Friday, May 13, 2011
Jonathan Safran Foer's Eating Animals
A couple things about me:
I hardly ever read nonfiction.
I have been a vegetarian for over 11 years.
Jonathan Safran Foer is an incredible fiction writer. One of my favorite movies is from his book, Everything is Illuminated, and his second novel, Extremely Loud and Incredibly Close, is one of my faves, so when I saw that he came out with a non-fiction book and it was about the food industry I was immediately interested.
Like I said, I hardly ever read nonfiction, and I actually have never read a full book about food (not even a Pollan). I stay up on food legislation, nutrition and safety through news articles and reports, but not books.

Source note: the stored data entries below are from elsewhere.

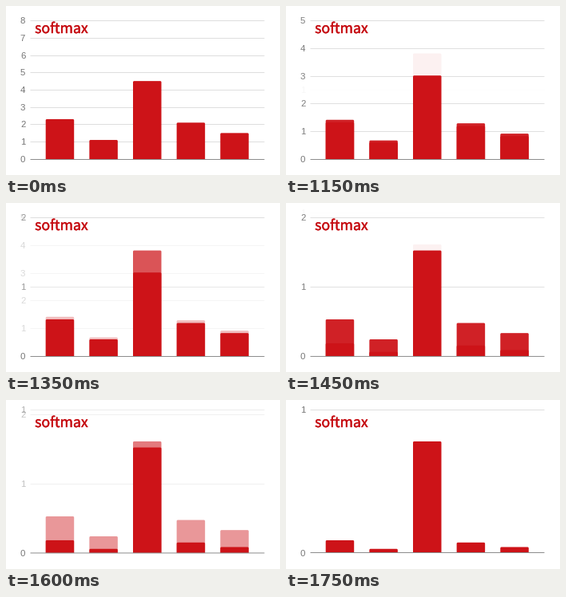
A matplotlib script that plays this animation: 343 px wide and 212 px high, repeating every 2750 ms.

```python
import numpy as np
import matplotlib.pyplot as plt
import matplotlib.patheffects as pe
from matplotlib.animation import FuncAnimation
from matplotlib.patches import PathPatch
from matplotlib.path import Path

W, H, DPI = 343, 212, 100
PX = 72 / DPI
STEP, FRAMES = 50, 55
LEFT, RIGHT, FLOOR = 30, 322.5, 192
BAR_X, BAR_GAP, BAR_W = 49.7, 54.65, 35.5
RED, TITLE, GREY = "#cd1318", "#c60b11", "#757575"
GRID, AXIS = "#dedede", "#8c8c8c"

scores = np.array([2.3, 1.1, 4.5, 2.1, 1.5])
probs = np.exp(scores) / np.exp(scores).sum()

# (axis maximum, y of top line, y of zero line, progress from scores to probs)
STAGES = [(8, 18.05, 191.95, 0.0), (5, 18.05, 191.95, 0.4),
          (2, 18.05, 191.95, 0.8), (1, 12.2, 191.4, 1.0)]

fig = plt.figure(figsize=(W / DPI, H / DPI), dpi=DPI, facecolor="white")
ax = fig.add_axes([0, 0, 1, 1])


def fade_at(n):
    """Return the current stage and how far the next one has faded in."""
    if n < 20:
        return 0, 0.0
    if n < 23:
        return 0, 0.27 + 0.25 * (n - 20)
    u = min(1.06 + (n - 23) / 6, 3)
    return int(u), u % 1


def y_of(stage, value):
    most, top, base, _ = STAGES[stage]
    return base - value * (base - top) / most


def bar_tops(stage):
    s = STAGES[stage][3]
    return y_of(stage, scores + s * (probs - scores))


def bar(x, top, alpha, z):
    r, x1 = 1.5, x + BAR_W
    pts = [(x, FLOOR), (x, top + r), (x, top), (x + r, top),
           (x1 - r, top), (x1, top), (x1, top + r), (x1, FLOOR), (x, FLOOR)]
    codes = [Path.MOVETO, Path.LINETO, Path.CURVE3, Path.CURVE3,
             Path.LINETO, Path.CURVE3, Path.CURVE3, Path.LINETO,
             Path.CLOSEPOLY]
    ax.add_patch(PathPatch(Path(pts, codes), fc=RED, lw=0,
                           alpha=alpha, zorder=z))


def hline(y, color, alpha, z):
    ax.plot([LEFT, RIGHT], [y, y], color=color, lw=PX, alpha=alpha,
            zorder=z, solid_capstyle="butt", snap=True)


def label(value, y, alpha=1):
    ax.text(24.3, y, str(value), color=GREY, alpha=alpha, ha="right",
            va="center_baseline", family="Liberation Sans",
            fontsize=11.4 * PX)


def draw(n):
    ax.clear()
    ax.set_xlim(0, W)
    ax.set_ylim(H, 0)
    ax.axis("off")

    stage, mix = fade_at(n)
    after = min(stage + 1, len(STAGES) - 1)
    lines = {}
    for s, weight in ((stage, 1 - mix), (after, mix)):
        if weight <= 0:
            continue
        for v in range(STAGES[s][0] + 1):
            key = (y_of(s, v), v == 0)
            lines[key] = lines.get(key, 0) + weight
            if v:
                label(v, key[0], weight)
    for (y, is_axis), weight in lines.items():
        hline(y, AXIS if is_axis else GRID, min(weight, 1),
              4 if is_axis else 1)

    for i, (a, b) in enumerate(zip(bar_tops(stage), bar_tops(after))):
        x = BAR_X + i * BAR_GAP
        if mix > 0:
            bar(x, min(a, b), mix if b < a else 1 - mix, 2)
            bar(x, max(a, b), 1, 3)
        else:
            bar(x, a, 1, 3)

    label(0, 191.7)
    ax.text(36.1, 34, "softmax", color=TITLE, va="baseline",
            family=["Noto Sans CJK JP", "DejaVu Sans"],
            fontsize=17.7 * PX, zorder=5,
            path_effects=[pe.withStroke(linewidth=0.4 * PX,
                                        foreground=TITLE)])
    return []


anim = FuncAnimation(fig, draw, frames=FRAMES, interval=STEP,
                     init_func=lambda: draw(0), repeat=True, repeat_delay=0)
plt.show()
```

I decided to give this a try mostly because I wanted to read a well writen fiction writer's nonfiction on a topic I enjoy, although I figured it would all be redundant information that I was already aware of. Some of it was, but I did learn some new information that I don't feel like gets much attention (such as the atrocities of sea trawling, or the amount of fecal matter that get's absorbed into chicken meat). A majority of the book is spent on the horrors of factory farming and the slaughter of the animals. All of this I am familiar with, although it is shocking and disgusting to hear about at any time. The abuses inherent in factory farming are getting a lot of media coverage lately, from Oprah to wonderful and accessible documentaries like Food Inc. I think it's incredibly important that people understand where their food comes from and how it is produced because, if you're reading this blog, you eat food. And if you can't handle reading about or viewing how your food is made, you honestly shouldn't eat it. The slaugher portions of the book, although a great reminder why I eat the way I eat, were not the important parts of this work. You can find that imformation anywhere. What I did find fascinating were Foer's own opinions on the subject. The why's and how's about his conversion to a vegetarian diet.
I have a two year old son. I can't tell you how many times while I was pregnant people would ask if I was going to raise my child vegetarian. If I said yes, I would get anything from criticism about taking away my child's agency, to lectures on the importances of protein, to "hmm, you'll grow out of it" type of comments. I can't say all these negative and unsuporrtive comments didn't get to me. I worried constantly about my decisions for my son and how I would raise him and if it was right or wrong. I tried to study my decisions with an open mind and finally decided I would raise him to eat like I eat. It makes life hard occaisionally. I have to explain things to family and caregivers, like that chicken broth isn't vegetarian even though it doesn't look like a piece of meat. For the most part our families are understanding and very kind and respectful of our little quirk, but I wonder what challanges it will pose in the future. Will my child feel left out when we are the only family not eating turkey at Thanksgiving, or hotdogs at a summer bbq? When will he even begin to notice these differences? What talks will we get into about the subject? How old will he be when he rebels, goes to McDonald's with friends and orders a cheeseburger? How will I feel then? Jonathan Safran Foer also wonders things like this, since he is also a new parent and deciding the best way to raise his child. I found the value of the book for me lay in these passages. I enjoyed reading his dilemmas and resolves and worries and fears and hopes and goals. We all have a relationship with our food. We feel emotional about it, attached to it. It's important for each of us to reflect on our diets and make resolves. Reading this book helped me remember the reasons behind some of my decisions and helped me have a moment to think about my own relationship with food and the experiences I am giving to my family.
So I didn't find it particularly new, or informant, but I did find it perfectly reflective and a great overall review of the the way our nation thinks of, produces, and consumes animals. It would be a good starting point for someone who is interested and doesn't know too much about the industry. It's opinionated, but it's also factual and the opinions are not harsh. Foer keeps a very open mind, and at the time of writing the book has only been vegetarian for a couple of years and still misses his Grandma's signature chicken dish. He takes into account stories from people on all sides: factory farmers, non-tradtional farmers, PETA, independent animal activists, vegans, vegeatrians, conscientious omnivores etc. He most defintely did his research for this book, and although he chooses a vegetarian diet himself, the book is not anti meat. It is anti factory farming, and a good call for change and activism in food production.